I would be remiss if I did not mention the stunning 3-strip Technicolor work in this picture. Cinematographers Tony Gaudio and Sol Polito had to use all 11 Technicolor cameras in existence at the time to capture all of the action in the film. The result was gorgeous hues and a vivid color palate. They somehow managed to avoid a lot of the over-saturation that was common in early 3-strip Technicolor and produced one of the best looking early color films.

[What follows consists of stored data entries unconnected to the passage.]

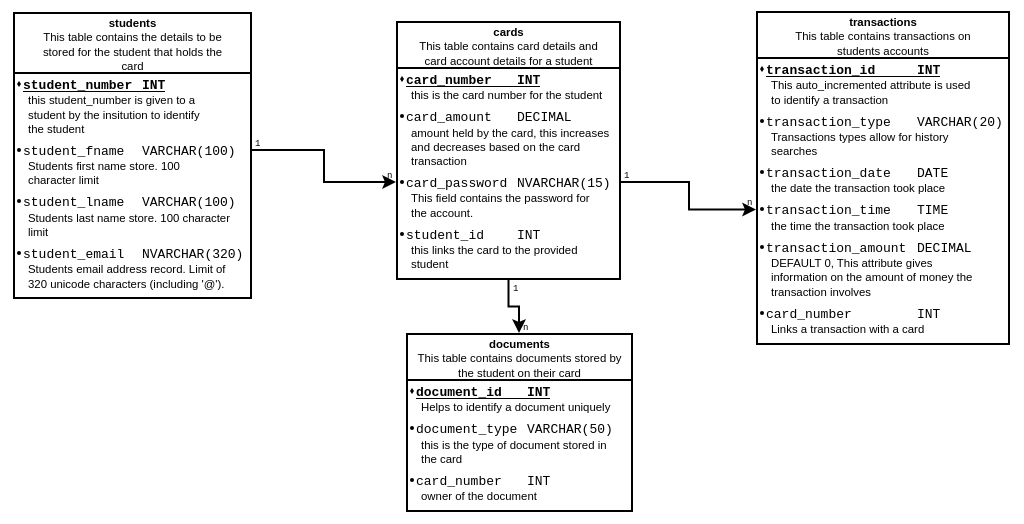
<!DOCTYPE html>
<html lang="en">
<head>
<meta charset="utf-8">
<title>Student card database diagram</title>
<style>
:root {
  --ink: #000;
  --paper: #fff;
  --sans: "Liberation Sans", Arial, sans-serif;
  --mono: "Liberation Mono", "Courier New", monospace;
}
* { box-sizing: border-box; margin: 0; padding: 0; }
body { width: 1024px; height: 524px; overflow: hidden; background: var(--paper); }
.diagram {
  position: relative;
  width: 1024px;
  height: 524px;
  overflow: hidden;
  color: var(--ink);
  font: 11.4px/14.3px var(--sans);
  white-space: nowrap;
}
.entity {
  position: absolute;
  display: flex;
  flex-direction: column;
  border: 2px solid var(--ink);
  background: var(--paper);
}
.students { left: 13px; top: 12px; width: 239px; height: 287px; --name-col: 119px; }
.cards { left: 396px; top: 21px; width: 225px; height: 259px; --name-col: 111px; }
.transactions { left: 756px; top: 11px; width: 254px; height: 334px; --name-col: 151px; }
.documents { left: 406px; top: 333px; width: 227px; height: 179px; --name-col: 111px; }
.entity header {
  flex: none;
  height: 46px;
  padding-top: 2px;
  border-bottom: 2px solid var(--ink);
  text-align: center;
}
.students header { height: 60px; }
h2 { font-size: 11.4px; line-height: 14.3px; font-weight: 700; }
.fields {
  display: flex;
  flex-direction: column;
  gap: 8.7px;
  padding: 5px 0 0 8px;
  list-style: none;
}
.fields li { position: relative; }
.fields li::before {
  content: "";
  position: absolute;
  left: -6px;
  top: 3px;
  width: 4px;
  height: 4px;
  border-radius: 50%;
  background: var(--ink);
}
.fields .key::before {
  top: 2px;
  height: 6px;
  border-radius: 0;
  clip-path: polygon(50% 0, 100% 50%, 50% 100%, 0 50%);
}
.column {
  display: grid;
  grid-template-columns: var(--name-col) auto;
  width: max-content;
  height: 14.3px;
  font: 13px/14.3px var(--mono);
}
.key .column {
  height: 13px;
  margin-bottom: 1.3px;
  border-bottom: 1px solid var(--ink);
  font-weight: 700;
}
.note { padding-left: 5px; }
.relations { position: absolute; left: 0; top: 0; }
.relations path { fill: none; stroke: var(--ink); stroke-width: 2; }
.relations .arrowhead { fill: var(--ink); stroke: none; }
.relations text { font: 9px var(--mono); fill: var(--ink); }
</style>
</head>
<body>
<main class="diagram">

  <section class="entity students">
    <header>
      <h2>students</h2>
      <p>This table contains the details to be<br>stored for the student that holds the<br>card</p>
    </header>
    <ul class="fields">
      <li class="key">
        <p class="column"><span>student_number</span><span>INT</span></p>
        <p class="note">this student_number is given to a<br>student by the insitution to identify<br>the student</p>
      </li>
      <li>
        <p class="column"><span>student_fname</span><span>VARCHAR(100)</span></p>
        <p class="note">Students first name store. 100<br>character limit</p>
      </li>
      <li>
        <p class="column"><span>student_lname</span><span>VARCHAR(100)</span></p>
        <p class="note">Students last name store. 100 character<br>limit</p>
      </li>
      <li>
        <p class="column"><span>student_email</span><span>NVARCHAR(320)</span></p>
        <p class="note">Students email address record. Limit of<br>320 unicode characters (including '@').</p>
      </li>
    </ul>
  </section>

  <section class="entity cards">
    <header>
      <h2>cards</h2>
      <p>This table contains card details and<br>card account details for a student</p>
    </header>
    <ul class="fields">
      <li class="key">
        <p class="column"><span>card_number</span><span>INT</span></p>
        <p class="note">this is the card number for the student</p>
      </li>
      <li>
        <p class="column"><span>card_amount</span><span>DECIMAL</span></p>
        <p class="note">amount held by the card, this increases<br>and decreases based on the card<br>transaction</p>
      </li>
      <li>
        <p class="column"><span>card_password</span><span>NVARCHAR(15)</span></p>
        <p class="note">This field contains the password for<br>the account.</p>
      </li>
      <li>
        <p class="column"><span>student_id</span><span>INT</span></p>
        <p class="note">this links the card to the provided<br>student</p>
      </li>
    </ul>
  </section>

  <section class="entity transactions">
    <header>
      <h2>transactions</h2>
      <p>This table contains transactions on<br>students accounts</p>
    </header>
    <ul class="fields">
      <li class="key">
        <p class="column"><span>transaction_id</span><span>INT</span></p>
        <p class="note">This auto_incremented attribute is used<br>to identify a transaction</p>
      </li>
      <li>
        <p class="column"><span>transaction_type</span><span>VARCHAR(20)</span></p>
        <p class="note">Transactions types allow for history<br>searches</p>
      </li>
      <li>
        <p class="column"><span>transaction_date</span><span>DATE</span></p>
        <p class="note">the date the transaction took place</p>
      </li>
      <li>
        <p class="column"><span>transaction_time</span><span>TIME</span></p>
        <p class="note">the time the transaction took place</p>
      </li>
      <li>
        <p class="column"><span>transaction_amount</span><span>DECIMAL</span></p>
        <p class="note">DEFAULT 0, This attribute gives<br>information on the amount of money the<br>transaction involves</p>
      </li>
      <li>
        <p class="column"><span>card_number</span><span>INT</span></p>
        <p class="note">Links a transaction with a card</p>
      </li>
    </ul>
  </section>

  <section class="entity documents">
    <header>
      <h2>documents</h2>
      <p>This table contains documents stored by<br>the student on their card</p>
    </header>
    <ul class="fields">
      <li class="key">
        <p class="column"><span>document_id</span><span>INT</span></p>
        <p class="note">Helps to identify a document uniquely</p>
      </li>
      <li>
        <p class="column"><span>document_type</span><span>VARCHAR(50)</span></p>
        <p class="note">this is the type of document stored in<br>the card</p>
      </li>
      <li>
        <p class="column"><span>card_number</span><span>INT</span></p>
        <p class="note">owner of the document</p>
      </li>
    </ul>
  </section>

  <svg class="relations" width="1024" height="524" viewBox="0 0 1024 524" aria-label="Relations between the tables">
    <defs>
      <polygon id="arrowhead" class="arrowhead" points="0,0 -14,-7 -11,0 -14,7"/>
    </defs>
    <g class="students-to-cards">
      <path d="M251 150H324V182H388"/>
      <use href="#arrowhead" x="396" y="182"/>
      <text x="255" y="146">1</text>
      <text x="387" y="178">n</text>
    </g>
    <g class="cards-to-transactions">
      <path d="M620 182H689V209.5H748"/>
      <use href="#arrowhead" x="756" y="209.5"/>
      <text x="624" y="178">1</text>
      <text x="747" y="205">n</text>
    </g>
    <g class="cards-to-documents">
      <path d="M508.5 279V306.5H519V325"/>
      <use href="#arrowhead" transform="translate(519 333) rotate(90)"/>
      <text x="513" y="291">1</text>
      <text x="523" y="330">n</text>
    </g>
  </svg>

</main>
</body>
</html>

The thing that most impresses me about the film is that it has managed to avoid a lot of the down-playing that many older films receive from later generations of viewers. Often a film with a stellar reputation, like Citizen Kane, will be looked upon as antique and people who have grown up on endless imitations will not understand what makes an older film great. The Adventures of Robin Hood is just so entertaining that while the action sequences are, as I stated, a bit dated in comparison to the advances in screen fighting, the emotion behind the fights still work to carry an audience through so that when Robin and Gisbourne finally duel, the emotional impact makes the fight enthralling even if the sword fighting could have been a bit better. This is why The Adventures of Robin Hood stands as not just one of the great swashbuckler films but one of the greatest films of all time.
The Adventures of Robin Hood stands as not just one of the great swashbuckler films but one of the greatest films of all time.